(PROVIDED RECORDS)

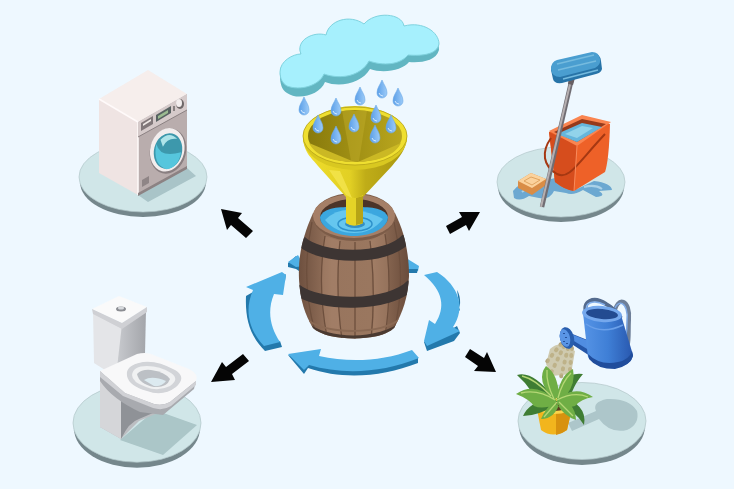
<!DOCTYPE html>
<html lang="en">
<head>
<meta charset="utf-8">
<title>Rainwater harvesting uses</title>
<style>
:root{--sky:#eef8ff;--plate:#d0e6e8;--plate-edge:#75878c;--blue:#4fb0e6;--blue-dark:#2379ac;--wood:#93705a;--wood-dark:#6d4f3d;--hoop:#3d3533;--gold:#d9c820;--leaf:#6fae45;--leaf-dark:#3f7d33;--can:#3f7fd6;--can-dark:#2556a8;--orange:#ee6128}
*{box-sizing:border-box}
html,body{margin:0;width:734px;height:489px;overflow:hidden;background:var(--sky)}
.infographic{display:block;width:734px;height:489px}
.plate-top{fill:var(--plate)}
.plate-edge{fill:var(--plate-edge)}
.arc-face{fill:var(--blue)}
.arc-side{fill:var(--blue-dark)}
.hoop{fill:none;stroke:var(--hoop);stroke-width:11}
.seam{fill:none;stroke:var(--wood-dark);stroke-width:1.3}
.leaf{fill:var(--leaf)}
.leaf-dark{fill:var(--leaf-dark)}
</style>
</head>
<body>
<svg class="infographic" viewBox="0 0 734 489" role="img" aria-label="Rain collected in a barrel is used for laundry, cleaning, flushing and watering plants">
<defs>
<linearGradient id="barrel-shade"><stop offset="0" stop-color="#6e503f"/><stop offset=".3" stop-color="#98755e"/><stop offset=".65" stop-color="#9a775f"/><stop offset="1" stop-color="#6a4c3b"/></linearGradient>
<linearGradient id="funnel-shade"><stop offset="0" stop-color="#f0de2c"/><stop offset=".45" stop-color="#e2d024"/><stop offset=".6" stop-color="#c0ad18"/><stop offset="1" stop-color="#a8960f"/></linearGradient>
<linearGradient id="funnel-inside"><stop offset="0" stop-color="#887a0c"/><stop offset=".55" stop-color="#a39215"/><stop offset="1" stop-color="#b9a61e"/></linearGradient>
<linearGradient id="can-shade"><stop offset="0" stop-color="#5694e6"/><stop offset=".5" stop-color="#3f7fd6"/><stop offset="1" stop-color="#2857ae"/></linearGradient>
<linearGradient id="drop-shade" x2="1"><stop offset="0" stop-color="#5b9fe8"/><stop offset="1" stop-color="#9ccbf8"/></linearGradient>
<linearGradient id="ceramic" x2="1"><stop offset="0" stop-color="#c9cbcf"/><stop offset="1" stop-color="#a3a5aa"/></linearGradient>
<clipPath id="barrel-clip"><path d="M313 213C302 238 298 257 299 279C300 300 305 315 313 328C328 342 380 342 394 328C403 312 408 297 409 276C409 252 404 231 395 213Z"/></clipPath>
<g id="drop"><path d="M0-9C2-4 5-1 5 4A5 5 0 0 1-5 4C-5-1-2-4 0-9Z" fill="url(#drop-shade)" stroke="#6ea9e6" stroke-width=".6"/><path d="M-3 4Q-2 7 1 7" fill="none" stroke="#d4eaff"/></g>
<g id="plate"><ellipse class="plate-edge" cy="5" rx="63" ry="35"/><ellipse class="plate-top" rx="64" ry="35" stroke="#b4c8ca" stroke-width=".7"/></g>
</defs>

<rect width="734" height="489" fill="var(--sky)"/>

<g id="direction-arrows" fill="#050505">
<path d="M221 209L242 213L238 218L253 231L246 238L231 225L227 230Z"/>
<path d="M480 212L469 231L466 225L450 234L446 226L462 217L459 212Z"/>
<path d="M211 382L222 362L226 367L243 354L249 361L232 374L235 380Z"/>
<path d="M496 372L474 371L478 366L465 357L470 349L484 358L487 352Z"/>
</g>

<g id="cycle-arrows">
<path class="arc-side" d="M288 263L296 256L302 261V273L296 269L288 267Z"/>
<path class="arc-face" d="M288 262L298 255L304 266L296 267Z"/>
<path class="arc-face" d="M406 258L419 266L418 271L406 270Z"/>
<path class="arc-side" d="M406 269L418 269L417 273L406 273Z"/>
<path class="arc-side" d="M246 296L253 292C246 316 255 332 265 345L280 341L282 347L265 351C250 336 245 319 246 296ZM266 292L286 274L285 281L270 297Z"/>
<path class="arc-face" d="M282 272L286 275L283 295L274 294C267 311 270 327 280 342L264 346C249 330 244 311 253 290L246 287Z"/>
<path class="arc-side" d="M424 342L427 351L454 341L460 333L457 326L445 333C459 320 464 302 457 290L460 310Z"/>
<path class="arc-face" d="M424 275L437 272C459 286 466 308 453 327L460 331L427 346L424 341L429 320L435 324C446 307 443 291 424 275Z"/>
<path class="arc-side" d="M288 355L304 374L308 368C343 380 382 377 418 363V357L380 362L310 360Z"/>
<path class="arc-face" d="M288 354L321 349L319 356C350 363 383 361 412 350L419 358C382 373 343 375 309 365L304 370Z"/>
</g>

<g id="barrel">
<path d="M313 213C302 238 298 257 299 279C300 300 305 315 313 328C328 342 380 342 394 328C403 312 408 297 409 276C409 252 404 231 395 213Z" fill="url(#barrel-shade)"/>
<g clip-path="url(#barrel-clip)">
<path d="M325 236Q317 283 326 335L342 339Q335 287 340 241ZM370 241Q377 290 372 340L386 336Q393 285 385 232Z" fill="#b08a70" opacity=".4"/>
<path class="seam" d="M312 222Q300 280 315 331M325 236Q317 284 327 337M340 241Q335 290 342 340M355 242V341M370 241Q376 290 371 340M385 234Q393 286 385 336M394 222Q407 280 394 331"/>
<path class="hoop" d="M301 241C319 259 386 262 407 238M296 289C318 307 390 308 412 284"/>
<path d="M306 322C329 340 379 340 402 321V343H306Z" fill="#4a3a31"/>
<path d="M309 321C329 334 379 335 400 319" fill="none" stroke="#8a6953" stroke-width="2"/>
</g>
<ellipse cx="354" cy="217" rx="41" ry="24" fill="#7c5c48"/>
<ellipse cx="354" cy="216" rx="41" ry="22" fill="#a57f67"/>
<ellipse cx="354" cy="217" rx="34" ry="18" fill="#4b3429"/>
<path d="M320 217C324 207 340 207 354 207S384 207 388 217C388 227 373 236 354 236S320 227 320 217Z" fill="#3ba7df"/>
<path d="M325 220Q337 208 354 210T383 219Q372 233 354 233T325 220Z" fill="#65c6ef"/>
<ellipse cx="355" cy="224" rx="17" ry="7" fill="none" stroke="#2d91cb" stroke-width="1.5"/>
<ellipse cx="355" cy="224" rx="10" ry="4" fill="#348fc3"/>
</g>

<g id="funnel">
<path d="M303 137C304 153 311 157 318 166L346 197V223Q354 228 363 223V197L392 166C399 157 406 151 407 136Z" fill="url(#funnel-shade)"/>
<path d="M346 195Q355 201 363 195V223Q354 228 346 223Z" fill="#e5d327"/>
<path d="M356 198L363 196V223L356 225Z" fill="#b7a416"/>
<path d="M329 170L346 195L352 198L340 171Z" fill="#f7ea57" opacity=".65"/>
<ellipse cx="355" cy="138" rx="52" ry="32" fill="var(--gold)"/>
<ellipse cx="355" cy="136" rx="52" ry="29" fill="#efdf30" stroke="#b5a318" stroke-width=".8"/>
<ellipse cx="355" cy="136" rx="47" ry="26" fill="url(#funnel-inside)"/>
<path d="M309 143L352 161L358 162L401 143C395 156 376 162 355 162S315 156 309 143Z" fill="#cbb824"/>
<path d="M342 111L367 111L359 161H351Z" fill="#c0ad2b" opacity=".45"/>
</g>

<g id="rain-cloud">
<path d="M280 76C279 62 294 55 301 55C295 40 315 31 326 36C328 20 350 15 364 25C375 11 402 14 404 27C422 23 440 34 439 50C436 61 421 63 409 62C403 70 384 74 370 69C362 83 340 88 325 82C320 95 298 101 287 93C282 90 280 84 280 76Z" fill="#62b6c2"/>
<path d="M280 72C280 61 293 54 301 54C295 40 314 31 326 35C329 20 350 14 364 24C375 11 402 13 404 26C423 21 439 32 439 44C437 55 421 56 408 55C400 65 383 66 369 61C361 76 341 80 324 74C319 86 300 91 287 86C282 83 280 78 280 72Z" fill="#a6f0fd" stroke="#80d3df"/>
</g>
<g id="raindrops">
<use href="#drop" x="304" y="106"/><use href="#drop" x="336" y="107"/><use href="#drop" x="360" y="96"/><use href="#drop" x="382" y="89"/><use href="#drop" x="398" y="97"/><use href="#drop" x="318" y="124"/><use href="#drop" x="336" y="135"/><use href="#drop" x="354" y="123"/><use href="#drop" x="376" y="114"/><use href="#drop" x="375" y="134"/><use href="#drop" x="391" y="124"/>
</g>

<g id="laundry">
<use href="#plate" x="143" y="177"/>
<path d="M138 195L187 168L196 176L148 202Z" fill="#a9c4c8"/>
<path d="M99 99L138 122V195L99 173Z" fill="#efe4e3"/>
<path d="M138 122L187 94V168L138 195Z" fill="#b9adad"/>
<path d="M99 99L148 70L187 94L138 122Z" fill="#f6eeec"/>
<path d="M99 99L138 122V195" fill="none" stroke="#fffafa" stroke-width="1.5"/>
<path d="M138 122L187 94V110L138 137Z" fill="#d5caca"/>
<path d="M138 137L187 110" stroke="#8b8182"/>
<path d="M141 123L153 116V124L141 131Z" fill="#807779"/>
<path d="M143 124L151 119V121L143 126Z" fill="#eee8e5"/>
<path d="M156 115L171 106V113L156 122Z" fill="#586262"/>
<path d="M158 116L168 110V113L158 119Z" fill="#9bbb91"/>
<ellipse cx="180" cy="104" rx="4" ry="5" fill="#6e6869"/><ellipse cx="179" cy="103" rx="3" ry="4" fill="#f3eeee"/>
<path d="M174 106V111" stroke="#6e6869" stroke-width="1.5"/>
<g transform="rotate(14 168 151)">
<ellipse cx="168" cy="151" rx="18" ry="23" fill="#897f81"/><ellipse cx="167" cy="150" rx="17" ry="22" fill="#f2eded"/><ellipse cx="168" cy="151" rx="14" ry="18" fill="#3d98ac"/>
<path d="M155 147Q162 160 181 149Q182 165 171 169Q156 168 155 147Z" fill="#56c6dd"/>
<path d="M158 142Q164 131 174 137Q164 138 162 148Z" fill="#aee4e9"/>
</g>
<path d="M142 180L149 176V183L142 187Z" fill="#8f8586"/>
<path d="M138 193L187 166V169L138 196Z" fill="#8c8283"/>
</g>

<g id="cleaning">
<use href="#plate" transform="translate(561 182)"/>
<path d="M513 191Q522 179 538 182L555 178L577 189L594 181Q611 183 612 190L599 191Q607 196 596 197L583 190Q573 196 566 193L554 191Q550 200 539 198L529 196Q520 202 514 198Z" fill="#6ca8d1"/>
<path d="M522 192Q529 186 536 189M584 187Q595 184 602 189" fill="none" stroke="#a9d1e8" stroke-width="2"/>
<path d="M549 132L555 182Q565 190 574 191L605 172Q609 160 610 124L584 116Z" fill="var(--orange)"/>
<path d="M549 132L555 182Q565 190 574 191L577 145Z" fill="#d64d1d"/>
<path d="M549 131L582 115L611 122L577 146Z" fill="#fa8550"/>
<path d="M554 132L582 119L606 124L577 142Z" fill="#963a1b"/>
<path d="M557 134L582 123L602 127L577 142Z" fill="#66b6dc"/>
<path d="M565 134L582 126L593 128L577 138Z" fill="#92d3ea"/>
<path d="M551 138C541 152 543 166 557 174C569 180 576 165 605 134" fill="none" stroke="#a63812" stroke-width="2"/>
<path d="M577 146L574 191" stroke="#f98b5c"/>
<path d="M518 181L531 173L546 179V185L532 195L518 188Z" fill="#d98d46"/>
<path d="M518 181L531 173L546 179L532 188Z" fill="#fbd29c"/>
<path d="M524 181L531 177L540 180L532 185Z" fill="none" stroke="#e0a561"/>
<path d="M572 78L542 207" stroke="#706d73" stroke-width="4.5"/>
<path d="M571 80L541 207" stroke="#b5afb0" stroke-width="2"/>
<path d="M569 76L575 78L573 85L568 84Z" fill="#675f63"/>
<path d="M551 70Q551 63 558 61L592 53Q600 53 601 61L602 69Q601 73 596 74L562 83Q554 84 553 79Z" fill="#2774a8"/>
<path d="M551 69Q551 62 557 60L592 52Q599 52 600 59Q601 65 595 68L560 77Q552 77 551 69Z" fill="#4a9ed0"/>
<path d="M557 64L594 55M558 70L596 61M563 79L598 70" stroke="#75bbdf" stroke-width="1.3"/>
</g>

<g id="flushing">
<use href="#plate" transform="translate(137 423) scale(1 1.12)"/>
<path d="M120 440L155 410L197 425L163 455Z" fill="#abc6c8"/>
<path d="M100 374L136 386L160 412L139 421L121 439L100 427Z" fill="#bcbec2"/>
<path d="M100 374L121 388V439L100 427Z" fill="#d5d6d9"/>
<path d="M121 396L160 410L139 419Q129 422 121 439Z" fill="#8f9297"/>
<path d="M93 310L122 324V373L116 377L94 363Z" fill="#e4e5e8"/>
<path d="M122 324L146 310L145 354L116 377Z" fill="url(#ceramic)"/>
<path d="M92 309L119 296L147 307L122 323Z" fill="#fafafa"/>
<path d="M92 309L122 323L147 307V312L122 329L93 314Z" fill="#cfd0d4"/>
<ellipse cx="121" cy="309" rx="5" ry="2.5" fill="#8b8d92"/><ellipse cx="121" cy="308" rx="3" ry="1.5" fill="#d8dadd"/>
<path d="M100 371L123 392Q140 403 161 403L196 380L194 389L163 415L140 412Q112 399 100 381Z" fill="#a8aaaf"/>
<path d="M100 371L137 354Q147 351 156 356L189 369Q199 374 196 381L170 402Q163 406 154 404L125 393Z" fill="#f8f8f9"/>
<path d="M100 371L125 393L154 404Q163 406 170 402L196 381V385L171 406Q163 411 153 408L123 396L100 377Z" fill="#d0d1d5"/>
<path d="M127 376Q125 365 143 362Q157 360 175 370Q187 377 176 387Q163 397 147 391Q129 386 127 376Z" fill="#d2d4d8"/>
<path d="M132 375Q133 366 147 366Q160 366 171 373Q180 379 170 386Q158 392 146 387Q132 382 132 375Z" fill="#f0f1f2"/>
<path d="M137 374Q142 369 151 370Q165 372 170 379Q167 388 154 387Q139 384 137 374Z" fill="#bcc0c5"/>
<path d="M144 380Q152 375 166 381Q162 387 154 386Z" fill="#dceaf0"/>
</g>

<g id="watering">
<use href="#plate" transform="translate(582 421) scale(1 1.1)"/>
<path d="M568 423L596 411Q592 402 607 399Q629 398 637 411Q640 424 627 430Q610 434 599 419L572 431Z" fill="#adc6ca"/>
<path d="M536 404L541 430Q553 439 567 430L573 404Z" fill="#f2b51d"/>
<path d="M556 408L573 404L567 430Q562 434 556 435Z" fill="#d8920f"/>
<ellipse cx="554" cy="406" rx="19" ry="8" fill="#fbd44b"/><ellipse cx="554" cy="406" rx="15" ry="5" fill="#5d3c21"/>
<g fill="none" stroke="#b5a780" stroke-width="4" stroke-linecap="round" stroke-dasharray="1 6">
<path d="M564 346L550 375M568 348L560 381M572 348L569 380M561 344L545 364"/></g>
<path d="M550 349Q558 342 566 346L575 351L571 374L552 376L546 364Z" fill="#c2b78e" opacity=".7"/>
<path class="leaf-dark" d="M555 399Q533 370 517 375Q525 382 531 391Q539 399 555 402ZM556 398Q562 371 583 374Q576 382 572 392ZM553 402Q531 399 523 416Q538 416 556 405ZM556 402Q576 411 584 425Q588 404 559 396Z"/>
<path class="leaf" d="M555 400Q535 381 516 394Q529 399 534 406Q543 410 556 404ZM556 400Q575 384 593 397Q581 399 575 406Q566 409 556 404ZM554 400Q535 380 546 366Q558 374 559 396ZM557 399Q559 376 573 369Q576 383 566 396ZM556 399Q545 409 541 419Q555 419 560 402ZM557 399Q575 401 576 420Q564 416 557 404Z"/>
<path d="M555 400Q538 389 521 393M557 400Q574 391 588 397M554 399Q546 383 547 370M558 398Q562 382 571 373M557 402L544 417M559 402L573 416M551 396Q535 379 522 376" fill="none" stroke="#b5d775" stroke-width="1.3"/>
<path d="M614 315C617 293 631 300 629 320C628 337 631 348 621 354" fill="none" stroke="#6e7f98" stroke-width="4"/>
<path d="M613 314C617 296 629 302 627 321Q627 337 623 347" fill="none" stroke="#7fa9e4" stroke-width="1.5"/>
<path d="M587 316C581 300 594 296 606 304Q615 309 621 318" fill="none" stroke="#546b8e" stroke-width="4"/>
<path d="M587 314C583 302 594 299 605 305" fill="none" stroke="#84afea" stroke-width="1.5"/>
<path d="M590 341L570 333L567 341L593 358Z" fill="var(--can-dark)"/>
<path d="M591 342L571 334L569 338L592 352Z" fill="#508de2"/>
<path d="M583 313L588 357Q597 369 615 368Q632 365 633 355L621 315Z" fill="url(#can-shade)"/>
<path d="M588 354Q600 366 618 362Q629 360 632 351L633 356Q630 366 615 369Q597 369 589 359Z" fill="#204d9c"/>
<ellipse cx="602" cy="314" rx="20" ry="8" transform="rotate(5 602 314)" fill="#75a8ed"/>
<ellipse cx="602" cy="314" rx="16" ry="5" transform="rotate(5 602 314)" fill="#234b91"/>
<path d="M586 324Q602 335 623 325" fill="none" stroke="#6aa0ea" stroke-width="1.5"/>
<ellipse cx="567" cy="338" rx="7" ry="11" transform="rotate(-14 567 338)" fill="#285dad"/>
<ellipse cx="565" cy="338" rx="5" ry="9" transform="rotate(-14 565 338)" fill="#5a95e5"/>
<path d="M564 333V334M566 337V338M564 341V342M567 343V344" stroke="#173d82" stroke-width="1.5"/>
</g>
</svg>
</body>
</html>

(End PROVIDED RECORDS)
(PROVIDED RECORDS)

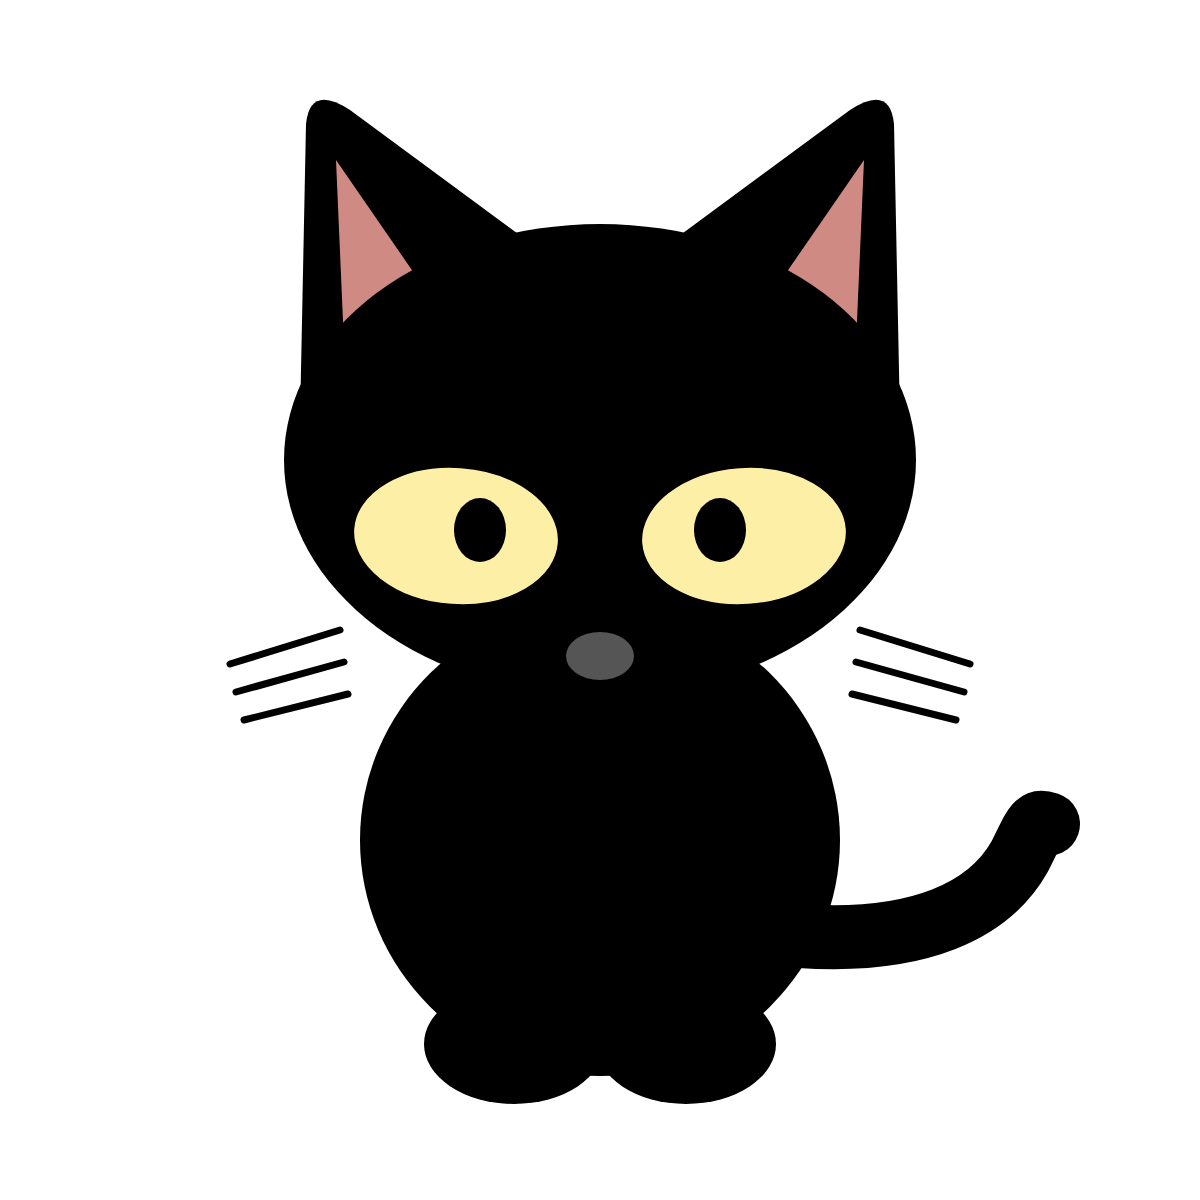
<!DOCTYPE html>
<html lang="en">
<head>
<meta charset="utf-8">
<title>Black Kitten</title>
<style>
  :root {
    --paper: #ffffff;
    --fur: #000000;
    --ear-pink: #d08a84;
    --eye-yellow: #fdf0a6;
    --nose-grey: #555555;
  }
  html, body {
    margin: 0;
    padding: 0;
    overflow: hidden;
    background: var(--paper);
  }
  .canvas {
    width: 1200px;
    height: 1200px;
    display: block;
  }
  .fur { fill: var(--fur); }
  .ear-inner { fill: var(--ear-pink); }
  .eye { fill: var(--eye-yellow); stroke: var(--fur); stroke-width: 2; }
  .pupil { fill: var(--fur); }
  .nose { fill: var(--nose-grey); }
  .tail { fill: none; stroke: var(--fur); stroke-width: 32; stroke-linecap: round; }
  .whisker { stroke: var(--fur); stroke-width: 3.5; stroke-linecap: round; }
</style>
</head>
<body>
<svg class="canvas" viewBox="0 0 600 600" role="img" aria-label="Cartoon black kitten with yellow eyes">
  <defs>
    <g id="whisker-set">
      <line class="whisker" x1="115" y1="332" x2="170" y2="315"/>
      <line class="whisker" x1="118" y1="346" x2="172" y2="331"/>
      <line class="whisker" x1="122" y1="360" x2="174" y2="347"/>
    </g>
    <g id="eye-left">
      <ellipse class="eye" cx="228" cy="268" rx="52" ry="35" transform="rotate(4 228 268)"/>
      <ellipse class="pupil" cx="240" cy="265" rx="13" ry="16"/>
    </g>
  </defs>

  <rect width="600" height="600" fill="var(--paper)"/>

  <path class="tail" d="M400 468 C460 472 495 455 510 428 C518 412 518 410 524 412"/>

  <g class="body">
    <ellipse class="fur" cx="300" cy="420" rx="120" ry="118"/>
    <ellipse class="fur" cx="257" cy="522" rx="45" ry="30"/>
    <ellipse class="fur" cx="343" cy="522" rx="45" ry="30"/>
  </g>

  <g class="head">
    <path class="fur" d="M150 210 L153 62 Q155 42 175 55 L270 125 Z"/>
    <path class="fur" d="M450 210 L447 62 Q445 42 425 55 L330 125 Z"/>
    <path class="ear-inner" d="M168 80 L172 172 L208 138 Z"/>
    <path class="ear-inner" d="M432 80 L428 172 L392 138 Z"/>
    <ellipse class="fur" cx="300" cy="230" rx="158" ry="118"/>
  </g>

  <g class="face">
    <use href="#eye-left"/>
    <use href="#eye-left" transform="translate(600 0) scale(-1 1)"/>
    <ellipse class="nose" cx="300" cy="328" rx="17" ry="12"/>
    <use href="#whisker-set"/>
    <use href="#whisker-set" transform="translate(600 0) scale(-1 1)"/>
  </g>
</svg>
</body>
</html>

(End PROVIDED RECORDS)

▸ **ABOUT THIS TASK**:
Here the output must be the lines above from the line with "0 1-5 4C-5-1-2-4" to the line with "382L222 362L226 367L243", both included, duplicated word for word and nothing else.

▸ **REPLY TO THE TASK**:
<g id="drop"><path d="M0-9C2-4 5-1 5 4A5 5 0 0 1-5 4C-5-1-2-4 0-9Z" fill="url(#drop-shade)" stroke="#6ea9e6" stroke-width=".6"/><path d="M-3 4Q-2 7 1 7" fill="none" stroke="#d4eaff"/></g>
<g id="plate"><ellipse class="plate-edge" cy="5" rx="63" ry="35"/><ellipse class="plate-top" rx="64" ry="35" stroke="#b4c8ca" stroke-width=".7"/></g>
</defs>

<rect width="734" height="489" fill="var(--sky)"/>

<g id="direction-arrows" fill="#050505">
<path d="M221 209L242 213L238 218L253 231L246 238L231 225L227 230Z"/>
<path d="M480 212L469 231L466 225L450 234L446 226L462 217L459 212Z"/>
<path d="M211 382L222 362L226 367L243 354L249 361L232 374L235 380Z"/>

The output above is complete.